A small mausoleum located on a windswept mountainside is the final resting place of American businessman-turned-astronomer, Percival Lowell, whose work led to the discovery of Pluto.
Just steps away from a historic telescope on the property of Flagstaff’s Lowell Observatory, the small, domed structure contains the remains of Percival Lowell, a wealthy and connected member of a prominent Boston family. While his background included running cotton mills and diplomatic visits to Asia, Lowell became fascinated by what he thought were “canals” on Mars and decided, in his late 30s, to study astronomy and map them.
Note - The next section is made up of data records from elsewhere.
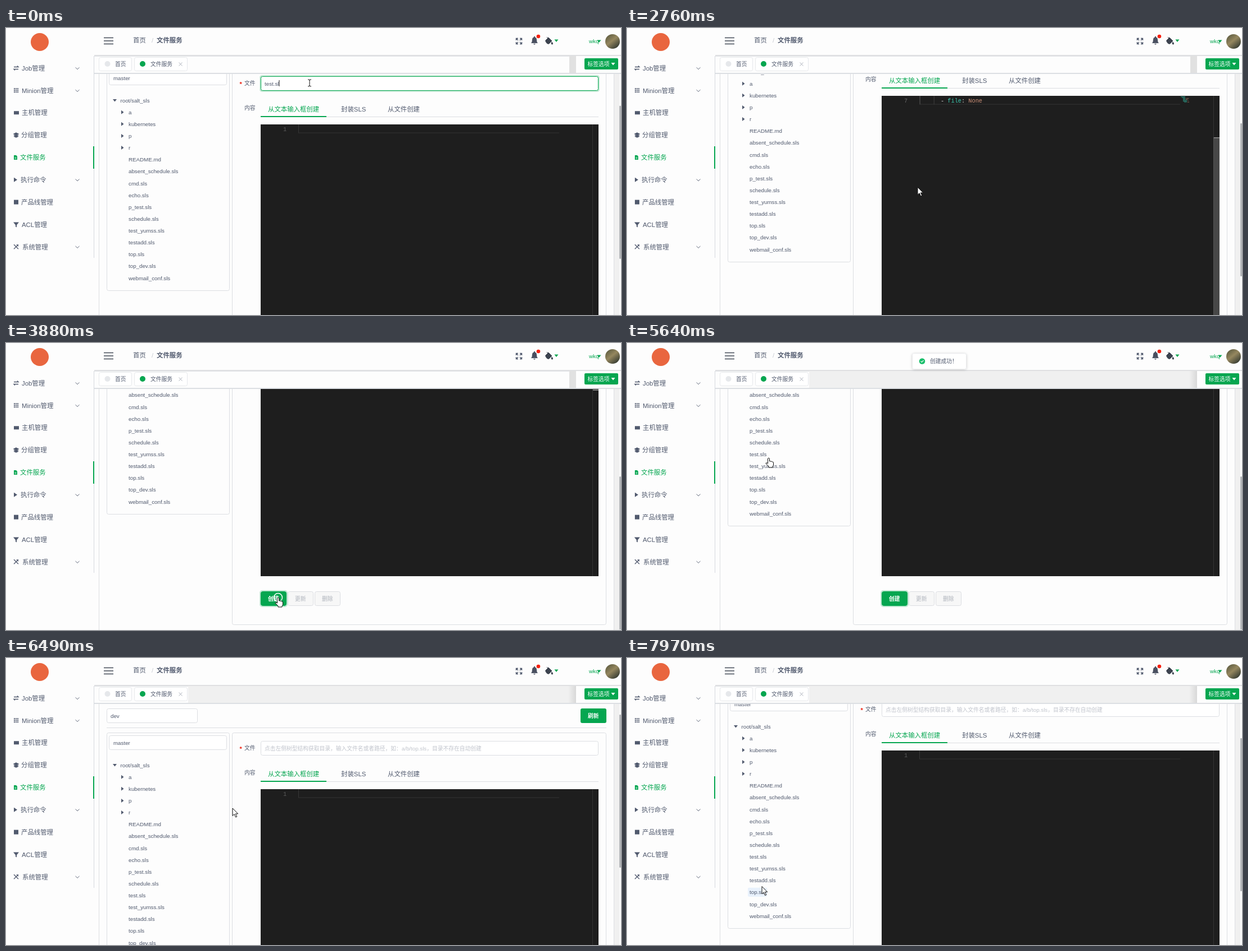
Animation, 1094 px wide and 512 px high, one loop 8 s. Source, as an HTML page:

```html
<!DOCTYPE html>
<html lang="zh">
<head>
<meta charset="utf-8">
<style>
html, body { margin: 0; width: 100%; height: 100%; overflow: hidden; background: #fdfdfd; }
svg { display: block; }
text { font-family: "Liberation Sans", "Noto Sans CJK SC", "Noto Sans CJK", sans-serif; white-space: pre; }
.code text { font-family: "Liberation Mono", "Noto Sans Mono", monospace; }
</style>
</head>
<body>
<svg id="stage" width="1094" height="512" viewBox="0 0 1094 512"></svg>
<script>
const GREEN = '#05a650', INK = '#515a6e', LINE = '#dcdee2', SMALL = 9.75, MID = 11.4;
const ROW = 21.13, CODE_ROW = 15.4, LOOP = 8000;

// Markup helpers; text is placed by the middle of its line.
const text = (s, x, y, size = SMALL, fill = INK, more = '') =>
  `<text x="${x}" y="${y + size * .37}" font-size="${size}" fill="${fill}" ${more}>${s}</text>`;
const rect = (x, y, w, h, fill, more = '') =>
  `<rect x="${x}" y="${y}" width="${w}" height="${h}" fill="${fill}" ${more}/>`;
const box = (x, y, right, bottom, fill = '#fff', stroke = LINE, more = '') =>
  rect(x + .5, y + .5, right - x - 1, bottom - y - 1, fill, `stroke="${stroke}" rx="3" ${more}`);
const path = (d, x, y, fill = INK, stroke = 'none', width = 1) =>
  `<path d="${d}" transform="translate(${x} ${y})" fill="${fill}" stroke="${stroke}" stroke-width="${width}"/>`;
const dot = (x, y, r, fill) => `<circle cx="${x}" cy="${y}" r="${r}" fill="${fill}"/>`;
const group = (id, body, more = '') => `<g id="${id}" ${more}>${body}</g>`;
const clip = (id, x, y, w, h) => `<clipPath id="${id}">${rect(x, y, w, h, '#000')}</clipPath>`;
const BOLD = 'font-weight="700"', DOWN = 'M-3.5-2H3.5L0 2.5Z';

const menu = [
  ['Job管理', 28, 'M-4-2H4L2-4M4 2H-4L-2 4', 1],
  ['Minion管理', 28, 'M-4-4h2v2h-2zm3 0h2v2h-2zm3 0h2v2h-2zm-6 3h2v2h-2zm3 0h2v2h-2zm3 0h2v2h-2zm-6 3h2v2h-2zm3 0h2v2h-2zm3 0h2v2h-2z', 1],
  ['主机管理', 28, 'M-4-3H5V3H-4ZM-2-1V1M0-1V1M2-1V1'],
  ['分组管理', 27, 'M0-4L4-2 0 0-4-2ZM-4 0L0 2 4 0M-4 2L0 4 4 2'],
  ['文件服务', 25, 'M-3-4H1L3-2V4H-3Z'],
  ['执行命令', 26, 'M-3-4L3 0-3 4Z', 1],
  ['产品线管理', 27, 'M-4-4H4V4H-4Z'],
  ['ACL管理', 28, 'M-5-4H5L1 1V5L-1 4V1Z'],
  ['系统管理', 29, 'M-4-4L4 4M4-4L-4 4M1-4L4-1', 1]
];
const sidebar = rect(0, 0, 157, 512, '#fdfdfd') + dot(60, 25, 16, '#e9663f') +
  rect(156, 50, 1, 360, '#d5d9de') + rect(155, 211, 2, 40, GREEN) +
  menu.map(([name, x, icon, opens], i) => {
    const y = 71.5 + i * 39.85, on = i === 4, color = on ? GREEN : INK;
    const lined = [0, 3, 8].includes(i);
    return path(icon, on || i === 5 ? 17 : 18, y, lined && i !== 3 ? 'none' : color, lined ? color : 'none', 1.3) +
      (on ? path('M-1.5 0H1.5M-1.5 2H1.5', 17, y, 'none', '#fff', .8) : '') +
      text(name, x, y, MID, color) +
      (opens ? path('M-3.5-1.7L0 1.7 3.5-1.7', 127, y + .5, 'none', INK, .9) : '');
  }).join('');

const header = rect(157, 0, 937, 49, '#fdfdfd') + rect(157, 48, 937, 2, '#dfe0e2') +
  [17.5, 23, 28.5].map(y => rect(174, y - .8, 17, 1.5, '#444b57')).join('') +
  text('首页', 226, 22, MID) + text('/', 259, 22, MID, '#c9ccd2') + text('文件服务', 268, 22, MID, INK, BOLD) +
  path('M-5-1.5V-5H-1.5M1.5-5H5V-1.5M5 1.5V5H1.5M-1.5 5H-5V1.5M-5-5L-1.5-1.5M5-5L1.5-1.5M5 5L1.5 1.5M-5 5L-1.5 1.5', 912.5, 23.5, 'none', INK, 1.4) +
  path('M-6 4Q-4 2-4-2Q-4-6-1-6.5V-8H1V-6.5Q4-6 4-2Q4 2 6 4ZM-2 5H2Q0 8-2 5Z', 940, 23, '#495060') +
  dot(947, 15, 3.3, '#f5200f') +
  path('M-1-6L5 0 0 5Q-2 6-4 4L-6 1Q-7-1-5-2ZM-4-7L0-3M5 2Q8 6 5.500 6Q3 6 5 2', 966, 23, '#3c434f', '#3c434f') +
  path(DOWN, 979, 22.5, GREEN) + text('wkq', 1037, 23.5, SMALL, GREEN) + path(DOWN, 1055, 23.5, GREEN) +
  dot(1079, 24, 13, 'url(#photo)');

const tabs = rect(157, 50, 937, 31, '#fdfdfd') + rect(157, 50, 857, 1, '#e3e5e8') +
  group('barGray', rect(324, 50, 690, 30, '#f0f0f0') + rect(1000, 50, 14, 30, 'url(#shade)')) +
  group('barBlock', rect(1002, 50, 12, 30, '#e1e1e1')) +
  rect(1014, 50, 80, 31, '#fdfdfd') + rect(157, 80, 937, 2, '#dcdfe3') +
  box(165, 52, 224, 77, '#fff', '#e6e8eb') + dot(180.5, 64, 5, '#e6e8eb') + text('首页', 194, 64.5) +
  box(228, 52, 323, 77, '#fff', '#e6e8eb') + dot(243, 64, 5, GREEN) + text('文件服务', 257, 64.5) +
  path('M-3-3L3 3M3-3L-3 3', 310.5, 64.5, 'none', '#a2a8b2', .9) +
  rect(1029, 54, 60, 20, GREEN, 'rx="2"') + text('标签选项', 1034.5, 64, SMALL, '#fff', 'font-weight="500"') +
  path(DOWN, 1080, 64, '#fff');

// The scrolling page, in coordinates of its topmost position.
const files = ['root/salt_sls', 'a', 'kubernetes', 'p', 'r', 'README.md', 'absent_schedule.sls', 'cmd.sls', 'echo.sls',
  'p_test.sls', 'schedule.sls', 'test.sls', 'test_yumss.sls', 'testadd.sls', 'top.sls', 'top_dev.sls', 'webmail_conf.sls'];
const NEW_FILE = 11;
const tree = files.map((name, i) => `<g class="file">` +
  (i === 0 ? path(DOWN, 193.500, 0) : i < 5 ? path('M-2-3.500L2.500 0-2 3.500Z', 207, 0) : '') +
  text(name, i ? 218 : 203.5, 0) + '</g>').join('');

const script = [[0, 'touch_file', ''], [2, 'cmd.run', ''], [4, '- name', 'uptime'], [4, '- cwd', '/tmp'],
  [4, '- timeout', '10'], [4, '- require', ''], [6, '- file', 'None']];
const CHAR = 6.17;
const codeLine = ([indent, key, value], i) => {
  const y = 242 + i * CODE_ROW, dash = key.startsWith('- ') ? '- ' : '';
  const paint = (s, color) => `<tspan fill="${color}">${s}</tspan>`;
  return text(i + 1, 493, y, 10.28, '#6a6a6a') +
    [0, 4].filter(n => n < indent).map(n => rect(521 + n * CHAR, y - 8, 1, CODE_ROW, '#404040')).join('') +
    text(paint(dash, '#d4d4d4') + paint(key.slice(dash.length), '#3dc9b0') + paint(': ', '#d4d4d4') + paint(value, '#ce9178'),
      521 + indent * CHAR, y, 10.28);
};
const lineFrame = y => rect(520, y, 1, CODE_ROW, '#383838') + rect(520, y + 14.5, 464, 1.2, '#303030');
const editor = rect(453, 234, 601, 407, '#1e1e1e') +
  `<g class="code" clip-path="url(#editorClip)">` +
  group('blank', lineFrame(234) + text('1', 493, 242, 10.28, '#5a5a5a')) +
  group('script', lineFrame(234 + 6 * CODE_ROW) + script.map(codeLine).join('')) + '</g>' +
  group('map', script.map(([n, key, value], i) => rect(985 + n, 235 + i * 1.6, key.length * .8, 1, '#2b8a7a') +
    rect(986 + n + key.length * .8, 235 + i * 1.6, value.length * .8, 1, '#8a6554')).join('') +
    rect(1043, 308, 11, 1.5, '#a0a0a0')) +
  rect(1043, 234, 1, 407, '#343434') +
  group('slider', rect(1043, 0, 11, 331, '#797979', 'opacity=".45"')) +
  group('editCaret', rect(520, 235, 2, 14, '#d0d0d0'));

const button = (s, x, fill, stroke, color) => box(x, 668, x + 46, 694, fill, stroke) + text(s, x + 13, 681, SMALL, color, BOLD);
const page = rect(165, -300, 917, 1400, '#fdfdfd') + rect(165, -300, 1, 1400, LINE) +
  rect(1081, -300, 1, 1400, LINE) + rect(1082, -300, 9, 1400, '#f0f0f0') +
  box(179, 90, 341, 116) + text('dev', 186, 103) +
  rect(1022, 90, 46, 26, GREEN, 'rx="3"') + text('刷新', 1035, 103, SMALL, '#fff', BOLD) +
  rect(179, 124, 889, 1, LINE) +
  rect(179.5, 133.5, 218, 397, '#fdfdfd', `id="treeBox" stroke="${LINE}" rx="3"`) +
  box(402, 133, 1068, 728, '#fdfdfd') +
  box(183, 138, 393, 164) + text('master', 191, 151) +
  rect(215, 0, 10, 16, '#e8f1fc', 'id="hover" rx="2"') + tree +
  text('*', 415.500, 162, 11, '#ed1c0c', BOLD) + text('文件', 424, 160) + text('内容', 424, 204.500) +
  box(453, 148, 1054, 174) +
  group('focus', box(452, 147, 1055, 175, 'none', GREEN, 'stroke-width="3" opacity=".22"') + box(453, 148, 1054, 174, '#fff', GREEN)) +
  group('hint', text('点击左侧树型结构获取目录，输入文件名或者路径，如：a/b/top.sls，目录不存在自动创建', 460, 161, SMALL, '#c0c4cc')) +
  group('typed', text('', 460, 161)) + rect(486, 155, 1, 11, '#222', 'id="caret"') +
  rect(453, 220, 601, 1, LINE) + rect(453, 219, 117, 2, GREEN) +
  text('从文本输入框创建', 466, 207, MID, GREEN) + text('封装SLS', 596, 207, MID) + text('从文件创建', 679, 207, MID) +
  editor +
  group('glow', rect(452, 667, 48, 28, 'none', `rx="4" stroke="${GREEN}" stroke-width="2" opacity=".25"`)) +
  button('创建', 453, GREEN, GREEN, '#fff') + button('更新', 501, '#f7f7f7', LINE, '#c5c8ce') +
  button('删除', 549, '#f7f7f7', LINE, '#c5c8ce');

const message = box(507, 18, 604, 47, '#fff', '#e9eaec', 'filter="url(#soft)"') + dot(525, 32.5, 5.3, '#19be6b') +
  path('M-2.500 0L-.7 1.800 2.500-1.500', 525, 32.5, 'none', '#fff', 1.1) + text('创建成功！', 539, 32.5);

const cursors = {
  beam: 'M-3-6H-1L0-5 1-6H3M0-5V5M-3 6H-1L0 5 1 6H3',
  arrow: 'M0 0V13.500L3.200 10.600 5.600 16 7.800 15 5.400 9.900H9.700Z',
  hand: 'M-1.500 1Q0-1 1.500 1V6Q3 5 4 6.500Q5.500 5.500 6.500 7Q8.500 6.500 8.500 9V12Q8.500 14 7 15V17H0V15L-5 10Q-5 8-3 9L-1.500 10Z'
};

document.getElementById('stage').innerHTML = `<defs>
  ${clip('pageClip', 157, 80, 937, 432)}${clip('editorClip', 453, 234, 590, 407)}
  <linearGradient id="shade"><stop stop-color="#f0f0f0"/><stop offset="1" stop-color="#d8d8d8"/></linearGradient>
  <linearGradient id="photo" x2=".8" y2="1"><stop stop-color="#50523a"/><stop offset=".5" stop-color="#95875f"/><stop offset="1" stop-color="#30372f"/></linearGradient>
  <filter id="soft" x="-10%" y="-30%" width="120%" height="170%"><feDropShadow dx="0" dy="1" stdDeviation="2" flood-opacity=".18"/></filter>
  </defs>` + rect(0, 0, 1094, 512, '#fdfdfd') +
  `<g clip-path="url(#pageClip)">${group('page', page)}</g>` +
  rect(1091, 82, 3, 430, '#fafafa') + rect(1091, 101, 3, 273, '#b4b6b9', 'id="thumb" rx="1"') +
  sidebar + header + tabs + group('message', message) +
  group('pointer', `<circle id="ring" r="7.500" fill="none" stroke="#fff" stroke-width="1.500"/>
    <path id="cursor" stroke="#111" stroke-linejoin="round"/>`);

// Time tracks: [time, value, ...] with straight runs between.
const scrollTrack = [[0, 62], [2520, 62], [2760, 113], [2900, 113], [3480, 225], [6110, 225], [6480, 0],
  [6610, 0], [7120, 63], [7300, 63], [7800, 69]];
const pointerTrack = [[0, 540, 98], [600, 540, 98], [1300, 563, 191], [2350, 563, 191], [2700, 517, 284],
  [3340, 517, 284], [3850, 484, 454], [4030, 484, 454], [4550, 360, 320], [4790, 290, 240], [5000, 290, 240],
  [5600, 252, 205], [5790, 252, 205], [6060, 390, 360], [6450, 403, 268], [6610, 403, 268],
  [7120, 300, 345], [7270, 300, 345], [7850, 240, 407.5]];
const at = (track, t) => {
  const i = track.findIndex(k => k[0] > t);
  if (i < 0) return track.at(-1).slice(1);
  const a = track[i - 1], b = track[i], p = (t - a[0]) / (b[0] - a[0]);
  return a.slice(1).map((v, n) => v + (b[n + 1] - v) * p);
};
const ramp = (t, from, to) => Math.min(1, Math.max(0, (t - from) / (to - from)));

const $ = id => document.getElementById(id);
const show = (id, on) => $(id).setAttribute('opacity', +on);
const move = (el, x, y) => el.setAttribute('transform', `translate(${x} ${y})`);
const fileRows = [...document.querySelectorAll('.file')];
const widths = fileRows.map(row => row.querySelector('text').getComputedTextLength());
const typed = $('typed').firstChild;

function draw(t) {
  const [scroll] = at(scrollTrack, t), [x, y] = at(pointerTrack, t);
  move($('page'), 0, -Math.round(scroll));
  $('thumb').setAttribute('y', 101 + scroll * .61);

  const added = t >= 4670;
  let hovered = -1;
  fileRows.forEach((row, i) => {
    const rowY = 191 + ROW * (i - (!added && i > NEW_FILE));
    const shown = added || i !== NEW_FILE;
    move(row, 0, rowY);
    row.setAttribute('opacity', +shown);
    if (shown && i && Math.abs(y + scroll - rowY) < ROW / 2 && x > 215 && x < 221 + widths[i]) {
      hovered = i;
      $('hover').setAttribute('y', rowY - 8);
      $('hover').setAttribute('width', widths[i] + 6);
    }
  });
  show('hover', hovered > 0);
  $('treeBox').setAttribute('height', added ? 418 : 397);

  const cleared = t >= 4500, inField = t < 1300;
  show('focus', inField);
  show('caret', inField);
  show('hint', cleared);
  typed.textContent = cleared ? '' : t < 150 ? 'test.sl' : 'test.sls';
  $('caret').setAttribute('x', t < 150 ? 485.5 : 490.5);

  const pasted = t >= 1890 && !cleared, rolled = ramp(t, 2430, 2650);
  show('blank', !pasted);
  show('script', pasted);
  show('map', pasted);
  show('editCaret', t >= 1300 && t < 1890);
  move($('script'), 0, -6 * CODE_ROW * rolled);
  move($('slider'), 0, 234 + 74 * rolled);
  show('slider', pasted ? 1 - ramp(t, 3500, 3750) : 0);

  show('glow', t >= 3850 && t < 6500);
  show('barGray', t >= 4400);
  show('barBlock', t < 4400);
  const note = ramp(t, 4500, 4700) * (1 - ramp(t, 6050, 6250));
  show('message', note);
  move($('message'), 0, -47 * (1 - note));

  const kind = t < 1000 ? 'beam' : t >= 3700 && t < 4150 || t >= 5450 && t < 5850 ? 'hand' : 'arrow';
  $('cursor').setAttribute('d', cursors[kind]);
  $('cursor').setAttribute('fill', kind === 'beam' ? 'none' : '#fff');
  move($('pointer'), x, y);
  show('ring', t >= 3840 && t < 4030);
}

const start = performance.now();
function tick() {
  draw((performance.now() - start) % LOOP);
  requestAnimationFrame(tick);
}
tick();
</script>
</body>
</html>
```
Percival Lawrence Lowell ( March 13, 1855 – November 12, 1916) was an American businessman, author, mathematician, and astronomer who fueled speculation that there were canals on Mars. He founded the Lowell Observatory in Flagstaff, Arizona, and formed the beginning of the effort that led to the discovery of Pluto 14 years after his death.